**WHAT THIS TASK INVOLVES**: An unchanged copy of each entry below is needed; keep the pictures out of it.

**SOURCE MATERIAL**:
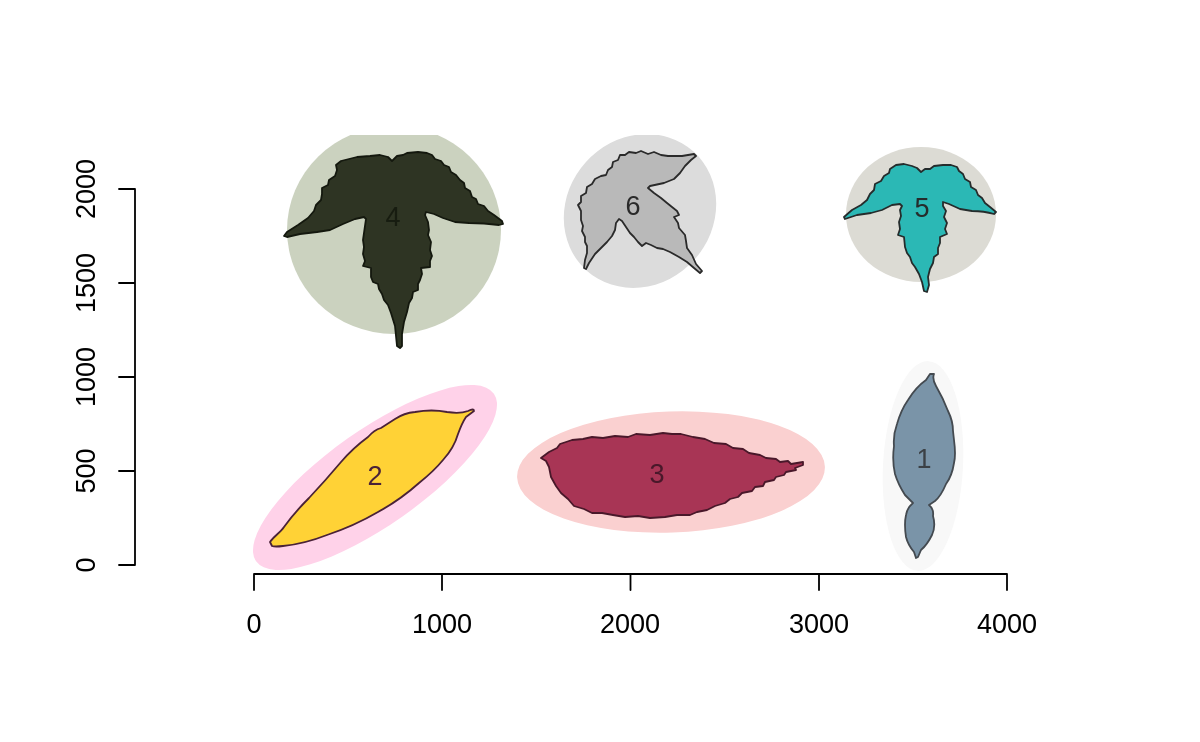
<!DOCTYPE html>
<html lang="en">
<head>
<meta charset="utf-8">
<title>Leaf outlines with fitted ellipses</title>
<style>
:root{--paper:#fff;--ink:#000;--olive:#2e3423;--olive-halo:#cbd2bf;--grey:#b9b9b9;--grey-halo:#dcdcdc;--teal:#2bb8b5;--teal-halo:#dcdbd4;--yellow:#ffd236;--pink-halo:#ffd2e9;--wine:#a83555;--rose-halo:#fad0d0;--slate:#7a94a8;--slate-halo:#f8f8f8}
*{box-sizing:border-box;margin:0}
html,body{width:1200px;height:742px;overflow:hidden;background:var(--paper)}
.plot{position:relative;width:1200px;height:742px;font:27px/30px "Liberation Sans",Arial,sans-serif;color:var(--ink)}
.drawing{position:absolute;left:0;top:0;display:block}
.halo{stroke:none}
.leaf{stroke-width:1.8;stroke-linejoin:round}
.axis{fill:none;stroke:var(--ink);stroke-width:1.8;stroke-linecap:round}
.tick,.leaf-number{position:absolute;width:80px;height:30px;text-align:center;white-space:nowrap}
.tick-x{top:609px;margin-left:-40px}
.tick-y{left:46px;margin-top:-15px;transform:rotate(-90deg)}
.leaf-number{margin:-15px 0 0 -40px}
</style>
</head>
<body>
<main class="plot">
<svg class="drawing" width="1200" height="742" viewBox="0 0 1200 742" role="img" aria-label="Six numbered leaf outlines, each over an ellipse">
<defs><clipPath id="plot-area"><rect x="135" y="135" width="990" height="439"/></clipPath></defs>
<g class="halos" clip-path="url(#plot-area)">
<ellipse class="halo" cx="394" cy="230" rx="107" ry="104" fill="var(--olive-halo)"/>
<ellipse class="halo" cx="640" cy="211" rx="80" ry="73" transform="rotate(-48 640 211)" fill="var(--grey-halo)"/>
<ellipse class="halo" cx="921" cy="214.5" rx="75" ry="67.5" fill="var(--teal-halo)"/>
<ellipse class="halo" cx="375" cy="477.5" rx="145.5" ry="47.7" transform="rotate(-35.2 375 477.5)" fill="var(--pink-halo)"/>
<ellipse class="halo" cx="671" cy="472" rx="154" ry="60.5" transform="rotate(-2 671 472)" fill="var(--rose-halo)"/>
<ellipse class="halo" cx="923" cy="466" rx="40" ry="105" transform="rotate(3 923 466)" fill="var(--slate-halo)"/>
</g>
<g class="leaves">
<path class="leaf" fill="var(--olive)" stroke="#14180e" d="M392 161L397 156 403 155 407 153 418 152 427 153 432 155 435 159 441 161 444 165 449 167 451 172 456 175 460 180 464 183 465 188 470 191 472 197 476 199 478 204 484 206 488 211 494 215 502 221 503 224 499 225Q484 223 469 223L455 222 443 218 434 214 426 212 425 215 428 222 429 230 428 235 431 242 430 250 432 256 430 261 430 267 421 268 422 274 420 280 418 284 418 290 413 292 412 298 409 303 407 312 404 322 402 334 402 346 400 348 397 346 396 336 395 326 391 313 388 305 384 300 382 294 379 289 378 284 373 282 371 277 371 268 363 266 365 261 363 254 364 247 363 240 364 233 365 226 366 219 364 217 355 219 343 224 330 230 317 232 300 234 287 237 284 236 287 232 298 225 308 218 314 211 316 205 321 200 322 194 322 188 328 185 329 180 335 176 337 170 336 165 341 161 349 159 357 157 370 156 380 155 388 157Z"/>
<path class="leaf" fill="var(--grey)" stroke="#2a2a2a" d="M606 175L608 170 612 167 613 162 618 160 620 155 625 155 629 152 636 153 641 151 648 154 654 152 661 155 668 156 682 156 694 154 696 156 691 160 685 166 680 173 674 179 664 183 650 186 648 188 654 193 661 198 667 203 672 207 677 211 679 215 674 217 678 223 679 228 685 235 686 241 687 248 692 255 696 264 702 271 700 273 694 268 687 262 679 257 670 252 663 249 657 248 651 245 646 243 642 246 638 242 634 237 630 233 626 227 622 221 619 219 616 223 615 230 612 236 607 242 601 248 595 254 589 263 586 269 584 268 585 260 587 253 587 246 585 242 585 237 582 231 583 226 581 220 581 211 578 205 581 202 581 196 586 193 587 187 592 184 595 179 601 176Z"/>
<path class="leaf" fill="var(--teal)" stroke="#252c2c" d="M921 172L925 169 930 169 934 166 943 165 951 165 957 167 959 171 963 174 965 179 970 182 971 187 976 190 978 195 982 198 985 203 990 207 996 212 994 214Q984 211 972 211L960 209 949 204 943 202 943 206 946 211 944 217 947 223 945 229 947 234 940 237 940 243 938 248 938 254 934 257 933 263 930 269 928 277 929 285 927 292 924 291 922 282 919 274 915 267 912 263 910 257 907 253 905 247 904 237 898 235 900 229 899 222 901 216 900 210 902 206 900 204 892 205 882 210 871 213 857 215 845 219 844 217 852 210 861 205 867 200 870 194 874 190 875 184 881 181 884 176 889 173 890 169 896 165 904 164 912 166 917 168Z"/>
<path class="leaf" fill="var(--yellow)" stroke="#4a2238" d="M270 542C274 536 280 533 284 527Q294 513 309 498Q325 481 341 462Q353 448 368 437Q374 430 381 428L395 419Q404 413 415 412Q432 409 447 412Q460 414 468 411Q474 408 474 411L466 417Q462 423 458 434Q454 448 443 460Q434 471 419 483Q400 500 378 512Q354 526 327 535Q304 544 283 546Q275 547 272 546Z"/>
<path class="leaf" fill="var(--wine)" stroke="#49182a" d="M541 458L549 452 557 448 560 444 572 440 583 439 592 437 603 438 615 436 628 437 636 434 650 435 663 433 672 434 681 434 693 437 705 439 714 443 726 444 733 448 743 449 749 453 760 455 766 458 776 459 780 462 788 461 791 464 803 462 803 465 795 468 796 470 786 472 784 475 776 477 774 480 765 482 763 486 755 487 752 491 742 493 738 497 730 499 725 503 715 506 707 510 697 512 690 515 677 515 665 517 650 518 638 516 625 517 613 515 602 513 592 513 584 509 574 506 568 499 561 493 556 486 551 477 549 467 546 461Z"/>
<path class="leaf" fill="var(--slate)" stroke="#444a50" d="M930 374L934 374Q932 379 936 386Q943 398 948 411Q953 421 953 431L954 440Q956 455 954 463Q952 476 946 484Q941 496 935 501L929 505Q934 509 933 516Q936 526 932 535Q927 545 921 550L918 557 916 558 914 552Q908 545 906 537Q904 524 906 515Q907 508 913 503L905 495Q898 484 895 474Q892 461 894 446Q893 435 897 424Q901 410 908 400Q916 387 926 380Z"/>
</g>
<path class="axis" d="M254 574H1007M254 574V590M442 574V590M630.5 574V590M819 574V590M1007 574V590"/>
<path class="axis" d="M135 189V565M135 189H119M135 283H119M135 377H119M135 471H119M135 565H119"/>
</svg>
<span class="tick tick-x" style="left:254px">0</span>
<span class="tick tick-x" style="left:442px">1000</span>
<span class="tick tick-x" style="left:630px">2000</span>
<span class="tick tick-x" style="left:819px">3000</span>
<span class="tick tick-x" style="left:1007px">4000</span>
<span class="tick tick-y" style="top:189px">2000</span>
<span class="tick tick-y" style="top:283px">1500</span>
<span class="tick tick-y" style="top:377px">1000</span>
<span class="tick tick-y" style="top:471px">500</span>
<span class="tick tick-y" style="top:565px">0</span>
<span class="leaf-number" style="left:924px;top:459px;color:#3b4045">1</span>
<span class="leaf-number" style="left:375px;top:476px;color:#4a2238">2</span>
<span class="leaf-number" style="left:657px;top:474px;color:#49182a">3</span>
<span class="leaf-number" style="left:393px;top:217px;color:#171c10">4</span>
<span class="leaf-number" style="left:922px;top:208px;color:#252c2c">5</span>
<span class="leaf-number" style="left:633px;top:206px;color:#2a2a2a">6</span>
</main>
</body>
</html>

**THE ANSWER**:
<!DOCTYPE html>
<html lang="en">
<head>
<meta charset="utf-8">
<title>Leaf outlines with fitted ellipses</title>
<style>
:root{--paper:#fff;--ink:#000;--olive:#2e3423;--olive-halo:#cbd2bf;--grey:#b9b9b9;--grey-halo:#dcdcdc;--teal:#2bb8b5;--teal-halo:#dcdbd4;--yellow:#ffd236;--pink-halo:#ffd2e9;--wine:#a83555;--rose-halo:#fad0d0;--slate:#7a94a8;--slate-halo:#f8f8f8}
*{box-sizing:border-box;margin:0}
html,body{width:1200px;height:742px;overflow:hidden;background:var(--paper)}
.plot{position:relative;width:1200px;height:742px;font:27px/30px "Liberation Sans",Arial,sans-serif;color:var(--ink)}
.drawing{position:absolute;left:0;top:0;display:block}
.halo{stroke:none}
.leaf{stroke-width:1.8;stroke-linejoin:round}
.axis{fill:none;stroke:var(--ink);stroke-width:1.8;stroke-linecap:round}
.tick,.leaf-number{position:absolute;width:80px;height:30px;text-align:center;white-space:nowrap}
.tick-x{top:609px;margin-left:-40px}
.tick-y{left:46px;margin-top:-15px;transform:rotate(-90deg)}
.leaf-number{margin:-15px 0 0 -40px}
</style>
</head>
<body>
<main class="plot">
<svg class="drawing" width="1200" height="742" viewBox="0 0 1200 742" role="img" aria-label="Six numbered leaf outlines, each over an ellipse">
<defs><clipPath id="plot-area"><rect x="135" y="135" width="990" height="439"/></clipPath></defs>
<g class="halos" clip-path="url(#plot-area)">
<ellipse class="halo" cx="394" cy="230" rx="107" ry="104" fill="var(--olive-halo)"/>
<ellipse class="halo" cx="640" cy="211" rx="80" ry="73" transform="rotate(-48 640 211)" fill="var(--grey-halo)"/>
<ellipse class="halo" cx="921" cy="214.5" rx="75" ry="67.5" fill="var(--teal-halo)"/>
<ellipse class="halo" cx="375" cy="477.5" rx="145.5" ry="47.7" transform="rotate(-35.2 375 477.5)" fill="var(--pink-halo)"/>
<ellipse class="halo" cx="671" cy="472" rx="154" ry="60.5" transform="rotate(-2 671 472)" fill="var(--rose-halo)"/>
<ellipse class="halo" cx="923" cy="466" rx="40" ry="105" transform="rotate(3 923 466)" fill="var(--slate-halo)"/>
</g>
<g class="leaves">
<path class="leaf" fill="var(--olive)" stroke="#14180e" d="M392 161L397 156 403 155 407 153 418 152 427 153 432 155 435 159 441 161 444 165 449 167 451 172 456 175 460 180 464 183 465 188 470 191 472 197 476 199 478 204 484 206 488 211 494 215 502 221 503 224 499 225Q484 223 469 223L455 222 443 218 434 214 426 212 425 215 428 222 429 230 428 235 431 242 430 250 432 256 430 261 430 267 421 268 422 274 420 280 418 284 418 290 413 292 412 298 409 303 407 312 404 322 402 334 402 346 400 348 397 346 396 336 395 326 391 313 388 305 384 300 382 294 379 289 378 284 373 282 371 277 371 268 363 266 365 261 363 254 364 247 363 240 364 233 365 226 366 219 364 217 355 219 343 224 330 230 317 232 300 234 287 237 284 236 287 232 298 225 308 218 314 211 316 205 321 200 322 194 322 188 328 185 329 180 335 176 337 170 336 165 341 161 349 159 357 157 370 156 380 155 388 157Z"/>
<path class="leaf" fill="var(--grey)" stroke="#2a2a2a" d="M606 175L608 170 612 167 613 162 618 160 620 155 625 155 629 152 636 153 641 151 648 154 654 152 661 155 668 156 682 156 694 154 696 156 691 160 685 166 680 173 674 179 664 183 650 186 648 188 654 193 661 198 667 203 672 207 677 211 679 215 674 217 678 223 679 228 685 235 686 241 687 248 692 255 696 264 702 271 700 273 694 268 687 262 679 257 670 252 663 249 657 248 651 245 646 243 642 246 638 242 634 237 630 233 626 227 622 221 619 219 616 223 615 230 612 236 607 242 601 248 595 254 589 263 586 269 584 268 585 260 587 253 587 246 585 242 585 237 582 231 583 226 581 220 581 211 578 205 581 202 581 196 586 193 587 187 592 184 595 179 601 176Z"/>
<path class="leaf" fill="var(--teal)" stroke="#252c2c" d="M921 172L925 169 930 169 934 166 943 165 951 165 957 167 959 171 963 174 965 179 970 182 971 187 976 190 978 195 982 198 985 203 990 207 996 212 994 214Q984 211 972 211L960 209 949 204 943 202 943 206 946 211 944 217 947 223 945 229 947 234 940 237 940 243 938 248 938 254 934 257 933 263 930 269 928 277 929 285 927 292 924 291 922 282 919 274 915 267 912 263 910 257 907 253 905 247 904 237 898 235 900 229 899 222 901 216 900 210 902 206 900 204 892 205 882 210 871 213 857 215 845 219 844 217 852 210 861 205 867 200 870 194 874 190 875 184 881 181 884 176 889 173 890 169 896 165 904 164 912 166 917 168Z"/>
<path class="leaf" fill="var(--yellow)" stroke="#4a2238" d="M270 542C274 536 280 533 284 527Q294 513 309 498Q325 481 341 462Q353 448 368 437Q374 430 381 428L395 419Q404 413 415 412Q432 409 447 412Q460 414 468 411Q474 408 474 411L466 417Q462 423 458 434Q454 448 443 460Q434 471 419 483Q400 500 378 512Q354 526 327 535Q304 544 283 546Q275 547 272 546Z"/>
<path class="leaf" fill="var(--wine)" stroke="#49182a" d="M541 458L549 452 557 448 560 444 572 440 583 439 592 437 603 438 615 436 628 437 636 434 650 435 663 433 672 434 681 434 693 437 705 439 714 443 726 444 733 448 743 449 749 453 760 455 766 458 776 459 780 462 788 461 791 464 803 462 803 465 795 468 796 470 786 472 784 475 776 477 774 480 765 482 763 486 755 487 752 491 742 493 738 497 730 499 725 503 715 506 707 510 697 512 690 515 677 515 665 517 650 518 638 516 625 517 613 515 602 513 592 513 584 509 574 506 568 499 561 493 556 486 551 477 549 467 546 461Z"/>
<path class="leaf" fill="var(--slate)" stroke="#444a50" d="M930 374L934 374Q932 379 936 386Q943 398 948 411Q953 421 953 431L954 440Q956 455 954 463Q952 476 946 484Q941 496 935 501L929 505Q934 509 933 516Q936 526 932 535Q927 545 921 550L918 557 916 558 914 552Q908 545 906 537Q904 524 906 515Q907 508 913 503L905 495Q898 484 895 474Q892 461 894 446Q893 435 897 424Q901 410 908 400Q916 387 926 380Z"/>
</g>
<path class="axis" d="M254 574H1007M254 574V590M442 574V590M630.5 574V590M819 574V590M1007 574V590"/>
<path class="axis" d="M135 189V565M135 189H119M135 283H119M135 377H119M135 471H119M135 565H119"/>
</svg>
<span class="tick tick-x" style="left:254px">0</span>
<span class="tick tick-x" style="left:442px">1000</span>
<span class="tick tick-x" style="left:630px">2000</span>
<span class="tick tick-x" style="left:819px">3000</span>
<span class="tick tick-x" style="left:1007px">4000</span>
<span class="tick tick-y" style="top:189px">2000</span>
<span class="tick tick-y" style="top:283px">1500</span>
<span class="tick tick-y" style="top:377px">1000</span>
<span class="tick tick-y" style="top:471px">500</span>
<span class="tick tick-y" style="top:565px">0</span>
<span class="leaf-number" style="left:924px;top:459px;color:#3b4045">1</span>
<span class="leaf-number" style="left:375px;top:476px;color:#4a2238">2</span>
<span class="leaf-number" style="left:657px;top:474px;color:#49182a">3</span>
<span class="leaf-number" style="left:393px;top:217px;color:#171c10">4</span>
<span class="leaf-number" style="left:922px;top:208px;color:#252c2c">5</span>
<span class="leaf-number" style="left:633px;top:206px;color:#2a2a2a">6</span>
</main>
</body>
</html>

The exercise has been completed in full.